Alexis Hillman will walk across the stage of the Prior Center Saturday with a Bachelors Degree in Art and the confidence to call herself an artist.

The talented Fort Blackmore native admits she did not always have that confidence, but four years of intensive study in art and the basics of a liberal arts degree with a heavy emphasis in undergraduate research changed that mindset. Several tubes of paint, dozens of brushes, other tools of the trade, and several art shows later, Hillman is ready for what comes next.

“For as long as I can remember, art has been important to me,” the 22-year-old said. “I remember winning a competition at the museum in Big Stone Gap when I was 11. Getting recognition locally taught me that my abilities were worth something.”

Hillman tried to find different avenues to study for careers, but she kept coming back to art. She felt it was her calling.

“When I came to UVa-Wise, I wondered if I could even call myself an artist,” she added. “It seemed like such a bold title to bestow on yourself without being established. Now I know that being an artist is about being in a constant pursuit of creativity, growing and learning.”

Hillman learned that there is never a plateau or pedestal that one can reach to earn the title of artist.

“For me, the term ‘artist’ means someone who has an ever growing relationship with creating art. So yes, I’m an artist.”

Hillman, like nearly 200 students on campus, participated in an undergraduate research project. She tackled the topic of “The Self-Portrait: An Exploration of Process.” She spent countless hours on her project before realizing that her art was her research.

“As I started my research, I got a bad feeling of self doubt and worry,” she said. “It really held me back. I finally decided to forget that fear and push on and see what happened.”

What happened was a series of self-portraits of Hillman in different styles and themes. She also looked at her work and realized that her work was mimicking some of the artists’ work that she learned about in art history class. The realization left her feeling connected to those artists in many ways. One portrait, she thought, had mimicked Edward Munch while another one seemed to mimic Matisse.

“It made me more aware of how I might be coming across to people,” she said.

She decided to use Feldman’s Method of Critique on her own work to note elements within the art work such as color, line, shape, texture, space, form, unity and balance.

“After performing Feldman’s Critique on my own work, I expected to find inconsistencies between the results and reality,” she said. “If this is so, the same could be assumed about what art history teaches about past works.”

Hillman posed the questions of how much can a viewer assume to know about an artist and his or her work without knowing the artist’s history, and are there limitations to what a viewer can presume to know when using Feldman’s Method of Critique.

The viewers’ critique of her self-portraits revealed that they did not completely match her own views on her work.
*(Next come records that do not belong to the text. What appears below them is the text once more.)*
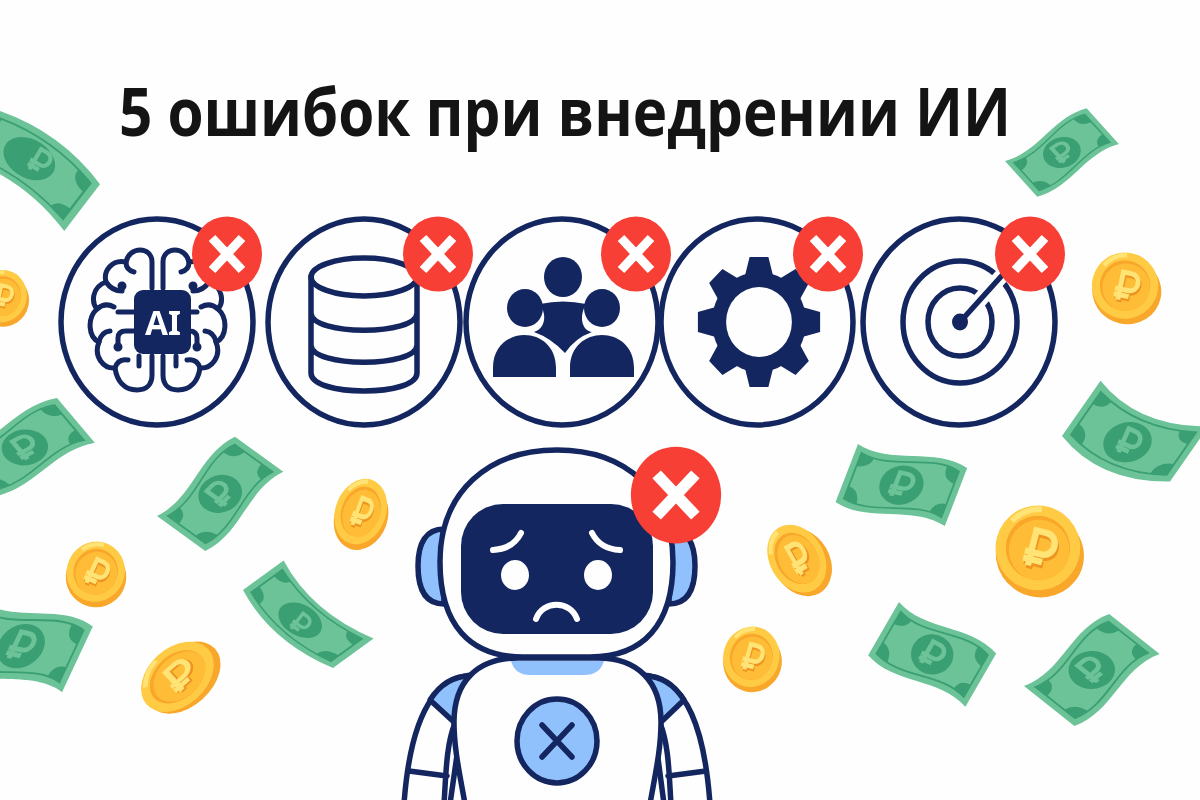
<!DOCTYPE html>
<html lang="ru">
<head>
<meta charset="utf-8">
<title>5 ошибок при внедрении ИИ</title>
<style>
:root{--paper:#fefefe;--ink:#141414;--navy:#14265f;--red:#f73f36;--sky:#91c1fd;--bill:#6cc398;--bill-dark:#3b9f74;--gold:#ffcb45;--gold-dark:#f9a72b;--gold-light:#ffe375}
*{margin:0;padding:0;box-sizing:border-box}
html,body{width:1200px;height:800px;overflow:hidden;background:var(--paper)}
.cover{position:relative;width:1200px;height:800px;overflow:hidden}
.headline,.illustration{position:absolute;left:0;top:0;width:1200px}
.headline{height:180px}
.headline svg,.illustration{display:block}
.headline text{font:700 67px "Noto Sans","Open Sans",sans-serif;fill:var(--ink)}
.line{fill:none;stroke:var(--navy);stroke-width:5.5;stroke-linecap:round;stroke-linejoin:round}
.solid{fill:var(--navy)}
.white{fill:var(--paper)}
.sky{fill:var(--sky)}
.chip-label{font:600 34px "Noto Sans","Open Sans",sans-serif;fill:#fff;text-anchor:middle}
</style>
</head>
<body>
<main class="cover">
<h1 class="headline"><svg width="1200" height="180"><text x="119" y="136" textLength="892" lengthAdjust="spacingAndGlyphs">5 ошибок при внедрении ИИ</text></svg></h1>

<svg class="illustration" width="1200" height="800" viewBox="0 0 1200 800" role="img" aria-label="Грустный робот, пять значков с крестиками, летящие купюры и монеты">
<defs>
  <path id="ruble" d="M-7 20V-19H4C20 -19 20 5 4 5H-14M-14 13H7" fill="none" stroke-width="7"/>
  <g id="bill-wave">
    <path d="M0 0C40 16 80 -16 120 0V70C80 54 40 86 0 70Z" fill="var(--bill)"/>
    <path d="M7 9C42 22 80 -8 113 6V61C80 48 42 77 7 64Z" fill="none" stroke="var(--bill-dark)" stroke-width="2"/>
    <path d="M7 9L22 12Q21 24 7 25ZM113 6L99 3Q98 18 113 21ZM7 64L22 67Q20 51 7 49ZM113 61L99 58Q100 45 113 45Z" fill="var(--bill-dark)"/>
    <circle cx="60" cy="35" r="23" fill="var(--bill-dark)"/>
    <use href="#ruble" transform="translate(59 35) scale(.72)" stroke="var(--bill)"/>
  </g>
  <g id="bill-arch">
    <path d="M0 0Q60 -30 120 0V70Q60 40 0 70Z" fill="var(--bill)"/>
    <path d="M7 5Q60 -18 113 5V59Q60 38 7 59Z" fill="none" stroke="var(--bill-dark)" stroke-width="2"/>
    <path d="M7 5L22 0Q22 15 7 19ZM113 5L98 0Q98 15 113 19ZM7 59L22 54Q20 42 7 44ZM113 59L98 54Q100 42 113 44Z" fill="var(--bill-dark)"/>
    <circle cx="60" cy="21" r="23" fill="var(--bill-dark)"/>
  </g>
  <g id="coin">
    <ellipse cx="2" cy="4" rx="48" ry="46" fill="var(--gold-dark)"/>
    <circle cx="-2" cy="-3" r="46" fill="var(--gold)"/>
    <path d="M-39 -26A46 46 0 0 1 -9 -48L-7 -42A40 40 0 0 0 -34 -23Z" fill="var(--gold-light)"/>
    <circle cx="-2" cy="-3" r="35" fill="var(--gold-dark)"/>
    <circle cx="0" cy="-1" r="33" fill="#ffbc36"/>
    <use href="#ruble" x="1" y="1" stroke="#ee9420"/>
    <use href="#ruble" x="-1" y="-2" stroke="var(--gold-light)"/>
  </g>
  <g id="badge">
    <ellipse rx="35" ry="37.5" fill="var(--red)"/>
    <path d="M-15 -16L15 16M15 -16L-15 16" stroke="#fff" stroke-width="9"/>
  </g>
  <ellipse id="ring" class="line" rx="96" ry="103"/>
  <g id="brain-half">
    <path d="M152 288V262C152 246 129 246 126 262C112 259 103 271 106 282C92 287 91 302 97 309C87 318 88 337 99 342C93 357 104 369 115 368C117 381 124 390 137 390C147 390 152 384 152 375V356"/>
    <path d="M126 262Q126 270 134 272M106 282Q112 291 122 291V287M97 309Q105 302 114 307M118 312H134M99 342Q101 332 110 331M118 347V338Q118 331 126 331H134M115 368Q118 358 128 360M139 356V366"/>
    <circle class="solid" cx="122" cy="286" r="2"/><circle class="solid" cx="118" cy="347" r="2"/>
  </g>
</defs>

<g id="banknotes">
  <use href="#bill-arch" transform="matrix(1 .66 -.51 .67 -20 105)"/>
  <use href="#ruble" transform="translate(39 161) rotate(30) scale(.6)" stroke="var(--bill)"/>
  <use href="#bill-wave" transform="matrix(.68 -.44 .46 .51 1005 161)"/>
  <use href="#bill-wave" transform="matrix(.85 -.45 .54 .64 -45 452)"/>
  <use href="#bill-wave" transform="matrix(.65 -.66 .69 .5 157 516)"/>
  <use href="#bill-wave" transform="matrix(.94 .22 -.44 .94 -20 600)"/>
  <use href="#bill-arch" transform="matrix(.75 .65 .58 -.42 243 590)"/>
  <use href="#ruble" transform="translate(300 623) rotate(38) scale(.5)" stroke="var(--bill)"/>
  <use href="#bill-wave" transform="matrix(.91 .2 -.32 .83 858 444)"/>
  <use href="#bill-arch" transform="matrix(.9 .38 .55 -.79 1062 436)"/>
  <use href="#ruble" transform="translate(1128 442) rotate(24) scale(.66)" stroke="var(--bill)"/>
  <use href="#bill-wave" transform="matrix(.81 .43 -.44 .76 899 602)"/>
  <use href="#bill-wave" transform="matrix(.71 -.6 .72 .57 1024 686)"/>
</g>

<g id="coins">
  <use href="#coin" transform="translate(1126 288) rotate(12) scale(.72)"/>
  <use href="#coin" transform="translate(3 298) rotate(12) scale(.53 .57)"/>
  <use href="#coin" transform="translate(361 514) rotate(20) scale(.55 .73)"/>
  <use href="#coin" transform="translate(96 574) rotate(25) scale(.63 .66)"/>
  <use href="#coin" transform="translate(180 677) rotate(-42) scale(.9 .63)"/>
  <use href="#coin" transform="translate(799 560) rotate(-30) scale(.59 .78)"/>
  <use href="#coin" transform="translate(1039 551) rotate(14) scale(.92)"/>
  <use href="#coin" transform="translate(752 659) rotate(15) scale(.61 .66)"/>
</g>

<g id="ai-mistake">
  <use href="#ring" x="157" y="322"/>
  <g class="line" style="stroke-width:5">
    <use href="#brain-half"/>
    <use href="#brain-half" transform="matrix(-1 0 0 1 315 0)"/>
  </g>
  <rect class="solid" x="134" y="290" width="57" height="64" rx="9"/>
  <text class="chip-label" x="163" y="335" textLength="36" lengthAdjust="spacingAndGlyphs">AI</text>
  <use href="#badge" x="227" y="254"/>
</g>

<g id="data-mistake">
  <use href="#ring" x="364" y="322"/>
  <g class="line">
    <ellipse cx="364" cy="277" rx="53" ry="19"/>
    <path d="M311 277V373C311 397 417 397 417 373V277M311 313C311 336 417 336 417 313M311 345C311 368 417 368 417 345"/>
  </g>
  <use href="#badge" x="438" y="254"/>
</g>

<g id="team-mistake">
  <use href="#ring" x="562" y="322"/>
  <g class="solid">
    <ellipse cx="563" cy="277" rx="19" ry="20"/>
    <path d="M540 304Q563 299 586 304C578 318 583 331 592 332Q575 338 565 353Q551 338 534 332C544 329 548 317 540 304Z"/>
    <ellipse cx="525" cy="308" rx="18" ry="19"/>
    <ellipse cx="602" cy="308" rx="18" ry="19"/>
    <path d="M493 377V368C493 324 556 324 556 368V377ZM570 377V368C570 324 634 324 634 368V377Z"/>
  </g>
  <use href="#badge" x="636" y="254"/>
</g>

<g id="process-mistake">
  <use href="#ring" x="757" y="322"/>
  <g transform="translate(759 322) scale(.94 1)">
    <g class="solid">
      <circle r="50"/>
      <path id="teeth" d="M-15 -46L-10 -65H10L15 -46ZM-15 46L-10 65H10L15 46ZM-46 -15L-65 -10V10L-46 15ZM46 -15L65 -10V10L46 15Z"/>
      <use href="#teeth" transform="rotate(45)"/>
    </g>
    <circle class="white" r="35"/>
  </g>
  <use href="#badge" x="828" y="254"/>
</g>

<g id="goal-mistake">
  <use href="#ring" x="959" y="322"/>
  <g class="line">
    <ellipse cx="960" cy="322" rx="57" ry="61"/>
    <ellipse cx="960" cy="322" rx="32" ry="34"/>
    <path d="M960 322L1006 271" stroke="#fefefe" style="stroke-width:15"/>
    <path d="M960 322L1006 271"/>
  </g>
  <ellipse class="solid" cx="960" cy="322" rx="8" ry="8.5"/>
  <use href="#badge" x="1030" y="254"/>
</g>

<g id="robot">
  <g id="arms">
    <path class="line" style="fill:var(--paper)" d="M474 675C426 676 409 735 404 804H450L462 720Z"/>
    <path class="line sky" style="fill:var(--sky)" d="M470 676C452 676 439 686 430 700L455 723Q456 695 470 676Z"/>
    <path class="line" d="M409 771L447 776M455 723C446 745 446 775 444 804"/>
    <path class="line" style="fill:var(--paper)" d="M641 675C689 676 705 735 710 804H664L653 720Z"/>
    <path class="line sky" style="fill:var(--sky)" d="M645 676C663 676 675 686 684 700L660 723Q659 695 645 676Z"/>
    <path class="line" d="M706 771L668 776M660 723C669 745 669 775 671 804"/>
  </g>
  <path class="line" style="fill:var(--paper)" d="M465 804C460 775 454 750 454 722C454 682 477 658 518 658H598C638 658 661 682 661 722C661 750 655 775 650 804Z"/>
  <path class="sky" d="M511 661H604Q600 675 584 675H530Q515 675 511 661Z"/>
  <ellipse class="line" style="fill:var(--sky)" cx="557" cy="741" rx="40" ry="42"/>
  <path class="line" d="M542 725L572 757M572 725L542 757"/>
  <path class="line" style="fill:var(--sky)" d="M444 529C426 529 418 543 418 566C418 590 426 604 444 604ZM669 529C687 529 695 543 695 566C695 590 687 604 669 604Z"/>
  <path class="line" style="fill:var(--paper)" d="M557 450C626 450 673 492 673 562C673 625 643 657 590 657H523C470 657 440 625 440 562C440 492 488 450 557 450Z"/>
  <rect class="solid" x="461" y="504" width="192" height="130" rx="42"/>
  <g class="white">
    <ellipse cx="515" cy="575" rx="14" ry="15"/>
    <ellipse cx="598" cy="575" rx="14" ry="15"/>
  </g>
  <path class="line" style="stroke:#fff;stroke-width:6" d="M493 550Q513 549 521 533M592 533Q600 549 620 550M536 619C543 600 570 600 577 619"/>
  <use href="#badge" transform="translate(676 495) scale(1.29)"/>
</g>
</svg>
</main>
</body>
</html>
“The viewer doesn’t have the same relationship with an art work as the artist who created it,” she said. “Each viewer brings a different perspective so no critique can be fully objective.”

Her research showed that knowledge of an artist’s background and concept would always be useful for those whishing to interpret a work of art. She also found that her research led to more questions that answers.

“Does the artist make the rules for a work of art or does the viewer possess the power to alter its meaning?” she said.

Hillman observed in her research that the artistic process is self-research.

She plans to work for a while to gain experience in the workplace, and she will refine her portfolio for graduate school in the future. She said her best times on campus took place in the Gilliam Center for the Arts as she learned who she is and what drives her.

“I’m unsure what concentration I wish to study in graduate school, so I want to spend some time learning what interests me outside of college,” she said. “UVa-Wise gave me the ability to earn a bachelor’s degree at a young age, so I am able to take my time now and discover what I really want.”